_Task to complete_: Scan the data below and copy each line where "forEach" occurs.

━━━━

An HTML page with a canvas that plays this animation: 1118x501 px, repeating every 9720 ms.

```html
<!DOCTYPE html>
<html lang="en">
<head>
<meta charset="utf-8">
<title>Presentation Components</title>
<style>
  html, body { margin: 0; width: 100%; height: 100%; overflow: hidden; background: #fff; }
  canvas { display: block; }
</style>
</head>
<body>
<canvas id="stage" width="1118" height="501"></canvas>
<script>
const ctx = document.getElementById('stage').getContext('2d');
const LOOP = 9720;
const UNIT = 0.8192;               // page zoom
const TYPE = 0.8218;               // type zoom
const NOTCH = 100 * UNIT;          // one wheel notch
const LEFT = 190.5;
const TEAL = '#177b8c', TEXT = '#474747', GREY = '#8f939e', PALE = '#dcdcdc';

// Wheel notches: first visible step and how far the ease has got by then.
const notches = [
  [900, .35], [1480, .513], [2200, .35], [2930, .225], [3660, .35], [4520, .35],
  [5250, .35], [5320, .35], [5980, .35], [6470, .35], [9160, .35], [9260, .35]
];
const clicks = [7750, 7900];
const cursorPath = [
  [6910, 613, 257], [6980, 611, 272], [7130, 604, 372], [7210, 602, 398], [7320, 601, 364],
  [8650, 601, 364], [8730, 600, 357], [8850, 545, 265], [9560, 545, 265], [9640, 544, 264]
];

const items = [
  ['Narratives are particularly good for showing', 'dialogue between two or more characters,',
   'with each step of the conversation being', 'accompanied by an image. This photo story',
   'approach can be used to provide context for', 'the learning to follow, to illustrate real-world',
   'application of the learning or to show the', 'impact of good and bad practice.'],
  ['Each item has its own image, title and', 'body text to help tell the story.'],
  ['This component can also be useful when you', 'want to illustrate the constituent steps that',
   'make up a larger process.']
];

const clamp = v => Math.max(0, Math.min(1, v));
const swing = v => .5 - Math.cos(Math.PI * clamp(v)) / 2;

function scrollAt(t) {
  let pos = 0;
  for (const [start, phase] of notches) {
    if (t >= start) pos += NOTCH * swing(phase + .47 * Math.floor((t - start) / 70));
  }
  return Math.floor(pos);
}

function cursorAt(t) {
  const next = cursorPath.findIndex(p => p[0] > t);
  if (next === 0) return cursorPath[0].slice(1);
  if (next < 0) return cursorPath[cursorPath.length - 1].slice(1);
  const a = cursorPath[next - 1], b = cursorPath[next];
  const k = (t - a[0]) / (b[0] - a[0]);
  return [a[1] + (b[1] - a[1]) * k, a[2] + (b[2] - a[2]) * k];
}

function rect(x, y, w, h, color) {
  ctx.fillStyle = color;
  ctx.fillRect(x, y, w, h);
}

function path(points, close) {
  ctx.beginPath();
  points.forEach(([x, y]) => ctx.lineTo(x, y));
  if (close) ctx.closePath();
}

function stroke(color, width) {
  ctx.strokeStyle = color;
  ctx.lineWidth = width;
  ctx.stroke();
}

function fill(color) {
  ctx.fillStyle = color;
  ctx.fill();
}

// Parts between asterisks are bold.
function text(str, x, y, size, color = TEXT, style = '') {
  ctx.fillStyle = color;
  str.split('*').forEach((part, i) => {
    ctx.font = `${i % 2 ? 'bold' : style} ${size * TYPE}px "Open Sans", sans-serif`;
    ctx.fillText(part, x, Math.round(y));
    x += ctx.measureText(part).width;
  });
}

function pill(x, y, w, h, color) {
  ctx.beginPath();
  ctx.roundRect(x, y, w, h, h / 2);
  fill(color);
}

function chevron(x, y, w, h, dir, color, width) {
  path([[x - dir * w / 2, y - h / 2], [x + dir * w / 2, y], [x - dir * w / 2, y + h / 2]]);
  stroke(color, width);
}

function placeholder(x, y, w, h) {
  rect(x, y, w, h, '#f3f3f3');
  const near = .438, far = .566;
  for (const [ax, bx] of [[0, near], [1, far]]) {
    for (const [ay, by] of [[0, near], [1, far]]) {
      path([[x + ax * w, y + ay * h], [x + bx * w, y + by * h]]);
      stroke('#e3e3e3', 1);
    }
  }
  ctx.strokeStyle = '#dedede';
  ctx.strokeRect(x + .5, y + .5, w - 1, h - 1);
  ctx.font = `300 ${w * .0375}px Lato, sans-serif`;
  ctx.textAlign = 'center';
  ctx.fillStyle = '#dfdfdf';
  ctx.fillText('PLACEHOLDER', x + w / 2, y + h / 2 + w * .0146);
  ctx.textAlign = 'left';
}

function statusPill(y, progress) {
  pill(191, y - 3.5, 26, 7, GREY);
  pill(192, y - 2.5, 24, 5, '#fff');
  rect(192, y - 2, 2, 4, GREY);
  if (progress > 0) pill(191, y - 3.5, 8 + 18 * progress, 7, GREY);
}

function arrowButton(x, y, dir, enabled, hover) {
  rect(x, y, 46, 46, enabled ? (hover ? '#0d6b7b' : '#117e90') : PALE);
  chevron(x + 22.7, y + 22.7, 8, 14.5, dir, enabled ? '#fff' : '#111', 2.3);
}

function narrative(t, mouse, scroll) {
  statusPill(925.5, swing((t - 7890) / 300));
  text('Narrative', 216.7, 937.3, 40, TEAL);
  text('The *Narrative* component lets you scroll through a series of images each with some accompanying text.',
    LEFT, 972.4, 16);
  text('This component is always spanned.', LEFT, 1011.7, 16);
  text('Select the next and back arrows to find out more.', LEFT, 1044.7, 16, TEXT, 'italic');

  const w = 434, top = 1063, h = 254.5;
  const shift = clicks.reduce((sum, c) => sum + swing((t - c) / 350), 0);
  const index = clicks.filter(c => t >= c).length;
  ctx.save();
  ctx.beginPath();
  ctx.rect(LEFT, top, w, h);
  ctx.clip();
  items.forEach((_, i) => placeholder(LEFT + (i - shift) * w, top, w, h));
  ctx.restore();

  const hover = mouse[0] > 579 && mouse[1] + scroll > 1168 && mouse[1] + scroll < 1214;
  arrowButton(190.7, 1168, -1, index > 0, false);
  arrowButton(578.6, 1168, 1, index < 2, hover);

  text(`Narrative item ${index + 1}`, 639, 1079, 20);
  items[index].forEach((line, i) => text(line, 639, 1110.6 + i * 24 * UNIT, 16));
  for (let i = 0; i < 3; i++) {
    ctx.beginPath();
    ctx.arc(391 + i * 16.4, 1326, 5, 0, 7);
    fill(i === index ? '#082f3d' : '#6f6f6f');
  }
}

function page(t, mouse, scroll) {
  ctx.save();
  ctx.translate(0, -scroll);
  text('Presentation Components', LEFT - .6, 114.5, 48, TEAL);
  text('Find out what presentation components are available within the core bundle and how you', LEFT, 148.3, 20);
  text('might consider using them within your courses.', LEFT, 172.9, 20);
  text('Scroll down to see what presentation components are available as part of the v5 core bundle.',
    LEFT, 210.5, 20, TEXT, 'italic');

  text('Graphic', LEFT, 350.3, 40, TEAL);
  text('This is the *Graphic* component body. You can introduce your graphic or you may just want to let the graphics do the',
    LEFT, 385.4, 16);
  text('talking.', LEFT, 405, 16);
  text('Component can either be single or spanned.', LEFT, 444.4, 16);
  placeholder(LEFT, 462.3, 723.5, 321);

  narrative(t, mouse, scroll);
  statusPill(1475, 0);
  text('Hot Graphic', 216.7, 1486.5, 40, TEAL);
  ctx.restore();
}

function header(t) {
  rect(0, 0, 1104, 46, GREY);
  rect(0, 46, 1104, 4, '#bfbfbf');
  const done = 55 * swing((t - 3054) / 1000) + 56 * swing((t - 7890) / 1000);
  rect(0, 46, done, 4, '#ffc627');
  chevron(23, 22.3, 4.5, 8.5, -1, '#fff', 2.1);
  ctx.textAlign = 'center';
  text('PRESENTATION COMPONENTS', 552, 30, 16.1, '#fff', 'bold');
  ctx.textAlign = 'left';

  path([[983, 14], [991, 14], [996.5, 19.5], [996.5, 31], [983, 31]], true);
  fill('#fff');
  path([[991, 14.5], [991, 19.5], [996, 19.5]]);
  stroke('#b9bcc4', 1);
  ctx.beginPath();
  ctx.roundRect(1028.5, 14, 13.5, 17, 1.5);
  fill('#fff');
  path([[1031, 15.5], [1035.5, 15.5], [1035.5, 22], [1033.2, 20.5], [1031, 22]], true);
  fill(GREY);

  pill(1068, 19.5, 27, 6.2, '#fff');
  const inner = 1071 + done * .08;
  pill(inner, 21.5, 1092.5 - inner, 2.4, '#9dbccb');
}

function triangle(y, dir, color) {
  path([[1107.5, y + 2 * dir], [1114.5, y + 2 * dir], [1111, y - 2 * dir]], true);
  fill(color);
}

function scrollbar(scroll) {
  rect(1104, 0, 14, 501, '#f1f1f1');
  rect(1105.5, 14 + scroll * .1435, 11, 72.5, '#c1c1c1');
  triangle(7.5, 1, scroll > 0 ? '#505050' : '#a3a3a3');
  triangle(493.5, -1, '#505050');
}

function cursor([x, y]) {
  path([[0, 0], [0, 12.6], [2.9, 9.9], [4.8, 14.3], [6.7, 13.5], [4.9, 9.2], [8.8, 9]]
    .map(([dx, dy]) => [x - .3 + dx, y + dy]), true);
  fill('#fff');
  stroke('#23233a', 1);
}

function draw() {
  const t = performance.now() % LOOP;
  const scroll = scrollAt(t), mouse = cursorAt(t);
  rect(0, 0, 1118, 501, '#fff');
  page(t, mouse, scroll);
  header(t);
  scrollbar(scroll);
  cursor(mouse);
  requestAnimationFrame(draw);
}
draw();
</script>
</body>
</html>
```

━━━━

_Answer to the problem_:
  points.forEach(([x, y]) => ctx.lineTo(x, y));
  str.split('*').forEach((part, i) => {
  items.forEach((_, i) => placeholder(LEFT + (i - shift) * w, top, w, h));
  items[index].forEach((line, i) => text(line, 639, 1110.6 + i * 24 * UNIT, 16));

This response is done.